Instructions to follow
From the entries that follow, extract each line holding the string "class".

Start of Block

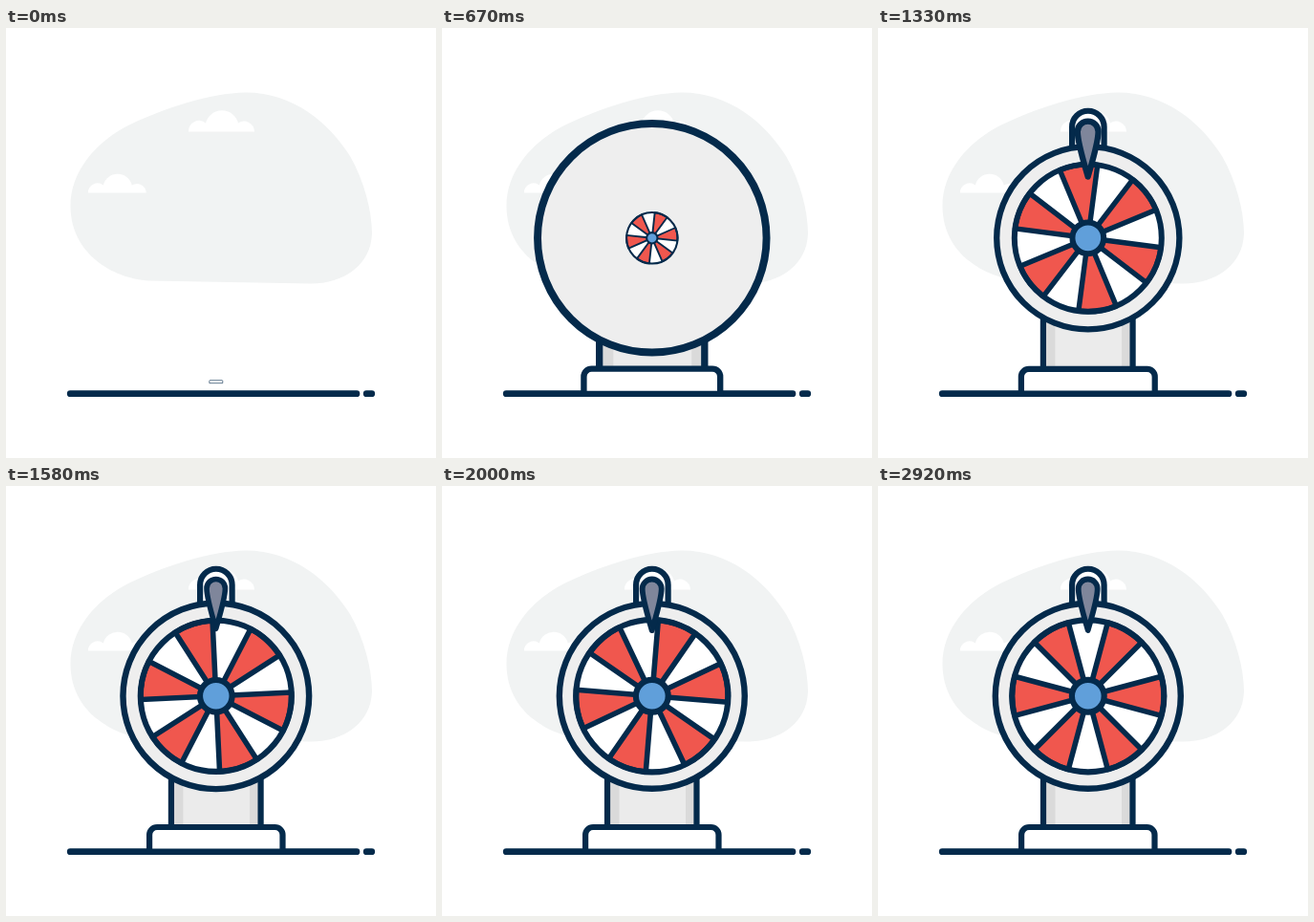
Recreate the animation shown at these times as an HTML page. Size 450x450 px, loop 3000 ms.

```html
<!DOCTYPE html>
<html lang="en">
<head>
<meta charset="utf-8">
<title>Prize wheel</title>
<style>
  html, body { margin: 0; width: 100%; height: 100%; overflow: hidden; background: #fff; }
  svg { display: block; width: 100vw; height: 100vh; }
  .line { stroke: #042a4b; stroke-width: 6.2; stroke-linecap: round; stroke-linejoin: round; }
</style>
</head>
<body>
<svg viewBox="0 0 450 450">
  <path fill="#f1f3f3" d="M250 67.5C300 67 338 99 360 134C375 160 383 192 383 215C382 249 352 268 318 267.5L150 264.5C110 262 68 235 67.5 187C67 150 95 118 130 101C165 84 215 68 250 67.5Z"/>
  <defs>
    <path id="cloud" d="M0 0A11 11 0 0 1 18-9A17.5 17.5 0 0 1 52-9A11 11 0 0 1 69 0Z" fill="#fff"/>
  </defs>
  <use href="#cloud" transform="translate(191 108.5)"/>
  <use href="#cloud" transform="translate(86 172.5) scale(.88)"/>

  <path id="holder" class="line" fill="#fff" d="M203.1 140V103.5a16.75 16.75 0 0 1 33.5 0V140"/>

  <g id="pillar">
    <path fill="#ebebeb" d="M173 296h93.5v64H173z"/>
    <path fill="#dadada" d="M175 296h10.5v64H175zM255 296h10v64h-10z"/>
    <path class="line" fill="none" d="M173 296h93.5v64H173z"/>
  </g>

  <path class="line" style="stroke-width:6.7" d="M67.2 382.7H367M377.2 382.7H382.8"/>
  <path id="base" class="line" fill="#fff" d="M150.1 382.6V365a8 8 0 0 1 8-8H281.5a8 8 0 0 1 8 8V382.6Z"/>

  <g id="ring"><circle class="line" cx="219.8" cy="219.8" r="97" fill="#eee" style="stroke-width:6.4"/></g>

  <g id="wheel">
    <g id="spin">
      <circle cx="219.8" cy="219.8" r="79.5" fill="#fff"/>
      <g id="sectors" class="line" style="stroke-width:5.6"></g>
    </g>
    <circle class="line" cx="219.8" cy="219.8" r="79.5" fill="none"/>
    <circle class="line" cx="219.8" cy="219.8" r="16.9" fill="#609fda"/>
  </g>

  <path id="pointer" class="line" style="stroke-width:5.8" fill="#7f869b" d="M219.7 151C216 138 209.7 118 209.7 107.5a10 10 0 0 1 20 0C229.7 118 223.4 138 219.7 151Z"/>
</svg>
<script>
  const LOOP = 3000, STEP = LOOP / 36, C = 219.8, R = 79.5;
  const el = id => document.getElementById(id);

  // Six red sectors alternate with white gaps; sector 0 points straight up.
  const rim = deg => {
    const a = deg * Math.PI / 180;
    return `${C + R * Math.sin(a)} ${C - R * Math.cos(a)}`;
  };
  el('sectors').innerHTML = Array.from({ length: 6 }, (_, i) =>
    `<path fill="#f0574e" d="M${C} ${C}L${rim(i * 60 - 15)}A${R} ${R} 0 0 1 ${rim(i * 60 + 15)}Z"/>`).join('');

  // Grow from 10 %, then ring around full size like a damped spring.
  const RISE = 262;
  function pop(t) {
    if (t < RISE) return 0.1 + 0.9 * (t / RISE) ** 2.6;
    const s = (t - RISE) / 1000;
    return 1 + 0.66 * Math.sin(7.1 * s) * Math.exp(-4.9 * s);
  }

  const parts = [
    { id: 'base', y: 370, delay: 0, pace: 1 },
    { id: 'pillar', y: 330, delay: 145, pace: 1 },
    { id: 'ring', y: C, delay: 328, pace: 1 },
    { id: 'wheel', y: C, delay: 510, pace: 1 },
    { id: 'pointer', y: 97, delay: 672, pace: 1.1 }
  ];

  const clamp = x => Math.min(1, Math.max(0, x));

  function draw(t) {
    for (const { id, y, delay, pace } of parts) {
      const age = (t - delay) / pace, node = el(id);
      node.style.visibility = age < 0 ? 'hidden' : 'visible';
      if (age >= 0) {
        const k = pop(age);
        node.setAttribute('transform', `translate(${C} ${y}) scale(${k}) translate(${-C} ${-y})`);
      }
    }
    const left = (1 - clamp((t - 375) / 2625)) ** 4.4;
    el('spin').setAttribute('transform', `rotate(${30 - 720 * left} ${C} ${C})`);

    const rise = (1 - clamp((t - 660) / 320)) ** 3;
    el('holder').style.visibility = t < 660 ? 'hidden' : 'visible';
    el('holder').setAttribute('transform', `translate(0 ${40 * rise})`);
  }

  const start = performance.now();
  function tick() {
    const t = (performance.now() - start) % LOOP;
    draw(Math.floor((t + 4) / STEP) * STEP % LOOP);
    requestAnimationFrame(tick);
  }
  tick();
</script>
</body>
</html>
```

End of Block

Exercise response
  <path id="holder" class="line" fill="#fff" d="M203.1 140V103.5a16.75 16.75 0 0 1 33.5 0V140"/>
    <path class="line" fill="none" d="M173 296h93.5v64H173z"/>
  <path class="line" style="stroke-width:6.7" d="M67.2 382.7H367M377.2 382.7H382.8"/>
  <path id="base" class="line" fill="#fff" d="M150.1 382.6V365a8 8 0 0 1 8-8H281.5a8 8 0 0 1 8 8V382.6Z"/>
  <g id="ring"><circle class="line" cx="219.8" cy="219.8" r="97" fill="#eee" style="stroke-width:6.4"/></g>
      <g id="sectors" class="line" style="stroke-width:5.6"></g>
    <circle class="line" cx="219.8" cy="219.8" r="79.5" fill="none"/>
    <circle class="line" cx="219.8" cy="219.8" r="16.9" fill="#609fda"/>
  <path id="pointer" class="line" style="stroke-width:5.8" fill="#7f869b" d="M219.7 151C216 138 209.7 118 209.7 107.5a10 10 0 0 1 20 0C229.7 118 223.4 138 219.7 151Z"/>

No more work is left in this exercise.